The result should be every line of the listing that holds the word "paper".

» Exercise data
__________
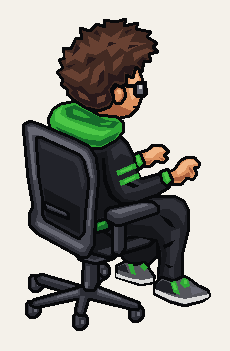
<!DOCTYPE html>
<html lang="en">
<head>
<meta charset="utf-8">
<title>Boy at an office chair</title>
<style>
:root{--paper:#f4f1ea;--ink:#08090b;--cloth:#202127;--cloth-light:#303139;--cloth-dark:#15161a;--frame:#44454f;--frame-light:#656671;--frame-dark:#2b2c34;--mesh:#22232a;--green:#2fa836;--green-light:#4cc747;--green-dark:#15692a;--hair:#432a22;--hair-light:#684132;--hair-dark:#28191a;--skin:#dc915f;--skin-light:#f2b585;--skin-dark:#a95f3d;--sole:#d9d9d8;--shoe:#55565c}
html,body{margin:0;height:100%;overflow:hidden;background:var(--paper)}
svg{display:block;width:230px;height:351px;shape-rendering:crispEdges}
.line{stroke:var(--ink);stroke-width:3;stroke-linejoin:bevel}
.ink{fill:var(--ink)}
.cloth{fill:var(--cloth)}.cloth-light{fill:var(--cloth-light)}.cloth-dark{fill:var(--cloth-dark)}
.frame{fill:var(--frame)}.frame-light{fill:var(--frame-light)}.frame-dark{fill:var(--frame-dark)}.mesh{fill:var(--mesh)}
.green{fill:var(--green)}.green-light{fill:var(--green-light)}.green-dark{fill:var(--green-dark)}
.hair{fill:var(--hair)}.hair-light{fill:var(--hair-light)}.hair-dark{fill:var(--hair-dark)}
.skin{fill:var(--skin)}.skin-light{fill:var(--skin-light)}.skin-dark{fill:var(--skin-dark)}
.sole{fill:var(--sole)}.shoe{fill:var(--shoe)}
</style>
</head>
<body>
<svg viewBox="0 0 230 351" role="img" aria-label="Pixel-style boy in a black and green hoodie sitting on an office chair, seen from behind">
<defs>
<g id="caster">
<path class="frame-dark line" d="M-4-8H3L7-4V4L3 8H-4L-7 4V-4Z"/>
<path class="frame" d="M-3-6H2V-3H-1V4H-4V-4Z"/>
<path class="frame-light" d="M1-1H4V3H1Z"/>
</g>
</defs>

<g id="far-leg">
<path class="cloth-dark line" d="M118 236L150 228L157 236V257L148 265L126 263L121 255Z"/>
<path class="shoe line" d="M116 266L126 261L134 265L145 262L150 270L155 277L152 283L140 285L116 277Z"/>
<path class="sole" d="M116 273L129 278L142 280L153 278V282L141 284L116 277Z"/>
<path class="green" d="M128 264H133L136 275L131 274ZM143 263L148 268L144 271L140 266Z"/>
<path class="cloth" d="M118 267L125 264L129 273L118 270Z"/>
</g>

<g id="chair-base">
<use href="#caster" x="36" y="283"/>
<use href="#caster" x="102" y="271"/>
<path class="frame-dark line" d="M82 286L41 274L35 278L38 284L79 297ZM96 288L104 278L99 274L88 287Z"/>
<path class="frame" d="M42 276L82 288V291L41 279Z"/>
<use href="#caster" x="33" y="309"/>
<use href="#caster" x="80" y="321"/>
<use href="#caster" x="136" y="313"/>
<path class="frame-dark line" d="M79 287L33 300L30 305L36 308L78 299L75 311L78 315H84L89 299L130 309L139 309L140 303L99 287L94 284Z"/>
<path class="frame" d="M80 289L35 302V304L80 295ZM97 289L137 304V306L97 295Z"/>
<path class="frame-light" d="M78 290L57 296V298L78 293ZM98 289L121 298V300L98 292Z"/>
<path class="frame" d="M80 296H85L81 312H78Z"/>
<path class="frame-dark line" d="M84 257H98V283L95 290H85L82 284Z"/>
<path class="frame" d="M86 266H90V286H86Z"/>
<path class="frame-light" d="M85 282H88V288H85Z"/>
<path class="frame-dark line" d="M68 247L91 254L112 248L123 251L113 259L96 264L80 260Z"/>
<path class="frame" d="M82 256L95 260L112 254V257L96 262L83 259Z"/>
</g>

<g id="seat">
<path class="cloth-dark line" d="M90 232L112 227L150 230L157 238L149 246L108 258L90 253Z"/>
<path class="cloth-light" d="M96 251L122 244L147 236L153 238L147 243L108 255Z"/>
</g>

<g id="near-leg">
<path class="cloth line" d="M98 227L125 211L151 197L174 196L184 201L189 211L188 232L183 252L182 281L173 284L158 280L160 254L157 241L140 236L116 240Z"/>
<path class="cloth-light" d="M153 200L173 199L182 204L186 212L184 226L178 215L169 209L155 210ZM171 231L180 228L179 248L174 266V278L169 275Z"/>
<path class="cloth-dark" d="M127 224L151 226L164 238L167 255L162 280L159 278L162 253L157 239L127 235Z"/>
<path class="ink" d="M160 215L170 220L175 228L168 225ZM163 245L175 240L171 246L164 249ZM163 263L174 267L168 268Z"/>
<path class="shoe line" d="M155 283L162 277L173 281L184 276L191 280L199 286L208 290L210 296L203 301L185 306L170 302L154 294Z"/>
<path class="cloth" d="M156 284L163 280L173 284L176 295L156 290Z"/>
<path class="sole" d="M155 289L172 296L185 299L209 294V297L202 300L185 304L170 300L155 293Z"/>
<path class="green" d="M170 282L176 281L180 295L174 293ZM183 278L188 279L190 286L184 288L180 283Z"/>
<path class="green-light" d="M172 283H175L177 290H174ZM184 280H187V284H184Z"/>
<path class="frame-light" d="M190 286L199 288L203 292L192 295Z"/>
</g>

<g id="far-arm">
<path class="cloth line" d="M122 143L131 152L138 157L142 166L134 174L120 166Z"/>
<path class="skin line" d="M138 153L148 150L153 145L163 146L169 152L164 155L168 159L163 163L156 161L151 166L141 167Z"/>
<path class="skin-light" d="M147 152L155 147L162 148L165 151L157 153L153 158L145 158Z"/>
<path class="skin-dark" d="M142 162L152 160L150 164H143ZM158 157L165 159L162 161Z"/>
<path class="green line" d="M133 155L140 152L145 164L140 169L135 165Z"/>
<path class="green-light" d="M136 156H139L141 163H138Z"/>
</g>

<g id="hoodie">
<path class="cloth line" d="M74 144L101 148L120 136L128 144L134 157L137 171L141 179L162 173L170 187L157 195L140 201L137 208L111 217L108 231L94 232L82 220Z"/>
<path class="cloth-light" d="M111 149L121 142L126 147L131 157L121 154L114 160ZM120 185L135 180L142 184L160 178L163 182L142 190L125 194Z"/>
<path class="cloth-dark" d="M95 154L107 151L109 169L115 189L124 199L139 201L135 207L111 214L96 220Z"/>
<path class="ink" d="M102 158H105L107 180L113 195L122 202L137 202V205L120 205L109 197L103 181ZM122 183L130 182L140 186L133 188Z"/>
<path class="green" d="M116 171L135 163L137 168L118 176ZM119 181L138 173L140 178L121 186Z"/>
<path class="green-light" d="M120 171L132 166V169L121 173ZM124 181L135 176V178L125 183Z"/>
<path class="green-dark line" d="M95 222L108 218L110 229L96 233Z"/>
<path class="green" d="M98 224L105 221V224L98 227Z"/>
</g>

<g id="near-hand">
<path class="skin line" d="M167 173L175 169L180 161L187 157L195 158L200 164L198 168L194 167L197 174L193 180L187 178L182 184L171 184Z"/>
<path class="skin-light" d="M176 170L183 162L189 159L195 161L197 164L188 165L185 171L178 175Z"/>
<path class="skin-dark" d="M172 178L182 176L189 172L191 177L186 177L181 181H172ZM189 167L193 170V175L190 172Z"/>
<path class="green line" d="M160 172L168 169L173 181L167 186L162 182Z"/>
<path class="green-light" d="M163 173L167 172L170 180L167 182Z"/>
</g>

<g id="head">
<path class="skin line" d="M94 91L137 64L142 78L144 91L142 97L138 108L130 116L120 118L108 124L88 116Z"/>
<path class="skin-dark" d="M91 104L113 99L122 107L132 111L129 115L119 116L107 121L91 115Z"/>
<path class="skin-light" d="M130 76L138 74L140 84L136 96L132 100L129 91Z"/>
<path class="skin-dark line" d="M112 90L117 85L124 88L126 96L121 104L115 103Z"/>
<path class="skin" d="M115 91L119 88L123 91L122 97L118 102L115 100Z"/>
<path class="skin-light" d="M117 90H121V94H118Z"/>
<g id="glasses">
<path class="ink" d="M119 83L134 84L138 81H147L148 94L144 98H136L133 94V88L119 87Z"/>
<path class="frame-light" d="M137 85H143V94H137Z"/>
<path class="sole" d="M139 85H142V89H139Z"/>
</g>
<path class="ink" d="M133 106H139V108H133Z"/>
</g>

<g id="hood">
<path class="green line" d="M61 104L76 101L87 108L99 115L117 117L123 122L124 131L117 140L101 149L91 148L65 139L50 128L48 120L53 109Z"/>
<path class="green-dark" d="M65 108L75 105L91 113L106 120L119 122L113 128L100 127L84 122L67 117ZM54 126L66 131L84 139L100 141L119 132L115 139L101 146L91 145L66 136Z"/>
<path class="green-light" d="M55 112L63 106L60 114L69 120L84 126L99 131L112 130L103 136L88 134L67 127L55 121Z"/>
<path class="green" d="M73 109L82 112L91 118L84 118L73 114ZM99 123L112 122L109 125H101Z"/>
</g>

<g id="hair">
<path class="hair line" d="M75 101L67 94L68 90L61 85L63 80L57 72L63 68L59 60L65 58L63 48L71 49L76 38L82 39L80 28L90 31L97 24L105 27L104 20L116 22L126 19L124 26L138 23L136 29L151 32L147 37L157 43L153 47L158 52L149 54L151 61L144 61L142 72L136 67L133 78L126 75V84L120 87L115 84L111 90L114 99L110 107L99 111L86 108Z"/>
<path class="hair-dark" d="M64 81L75 87L82 86L89 94L101 93L108 84L108 73L117 76L124 66L135 65L142 57L148 59L143 60L141 68L136 63L131 75L124 72L124 82L114 81L108 90L112 99L108 104L99 108L86 105L76 99L70 93L73 91Z"/>
<path class="hair-light" d="M65 51L75 54L81 42L90 47L88 36L99 42L102 32L111 37L123 29L118 39L135 33L130 42L147 43L136 47L127 52L120 48L111 57L107 49L96 55L87 53L83 63L75 59L66 64Z"/>
<path class="hair-light" d="M61 72L72 69L80 74L90 67L88 77L79 82L71 78ZM94 69L104 61L105 70L97 82L90 85ZM113 62L124 54L121 64L113 71ZM133 53L147 48L153 51L143 55L134 61ZM77 90L86 95L90 101L80 98ZM97 97L106 94L105 101L97 104Z"/>
<path class="hair-dark" d="M76 44L80 48L72 57ZM97 30L100 36L93 33ZM88 57L97 58L86 66ZM109 42L117 43L107 47ZM129 45L139 45L128 49ZM125 31L134 28L126 34ZM100 73L104 69V80L97 87ZM65 66L76 64L69 68Z"/>
</g>

<g id="chair-back">
<path class="frame-dark line" d="M23 125L30 121L39 124L75 139L90 147L96 157L99 176L96 210L94 246L88 257L80 257L38 234L30 226L29 214L33 207L28 178Z"/>
<path class="frame" d="M27 126L33 125L74 143L87 150L92 160L95 178L92 211L90 243L85 252L80 252L40 230L35 224L38 213L32 174Z"/>
<path class="frame-light" d="M28 127L35 127L74 145L86 152L90 160L93 178H91L87 162L82 155L38 135L32 135L36 180H33ZM91 190H93L90 226H88ZM37 221L81 244L84 247L80 249L39 227Z"/>
<path class="mesh line" d="M36 138L40 137L80 155L84 161L89 181L86 208L84 233L79 239L45 220L42 213L43 202L39 178Z"/>
<path class="cloth-light" d="M40 141L78 158L81 164L85 182L82 190L78 169L74 162L41 148Z"/>
<path class="cloth-dark" d="M44 188L80 207L80 234L46 216Z"/>
<path class="frame-dark line" d="M44 202L68 213L69 219L46 210Z"/>
<path class="frame" d="M46 204L66 213V215L47 207Z"/>
</g>

<g id="armrest">
<path class="frame-dark line" d="M112 221H125V249L120 256L112 253Z"/>
<path class="frame" d="M114 224H118V251H114Z"/>
<path class="frame-dark line" d="M105 212L109 208L143 201L153 202L159 207L158 213L122 225L115 225L106 220Z"/>
<path class="frame" d="M107 212L143 203L152 204L156 207L121 218L115 218Z"/>
<path class="frame-light" d="M110 211L143 204L150 205L120 214Z"/>
</g>
</svg>
</body>
</html>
__________
» Problem solution
:root{--paper:#f4f1ea;--ink:#08090b;--cloth:#202127;--cloth-light:#303139;--cloth-dark:#15161a;--frame:#44454f;--frame-light:#656671;--frame-dark:#2b2c34;--mesh:#22232a;--green:#2fa836;--green-light:#4cc747;--green-dark:#15692a;--hair:#432a22;--hair-light:#684132;--hair-dark:#28191a;--skin:#dc915f;--skin-light:#f2b585;--skin-dark:#a95f3d;--sole:#d9d9d8;--shoe:#55565c}
html,body{margin:0;height:100%;overflow:hidden;background:var(--paper)}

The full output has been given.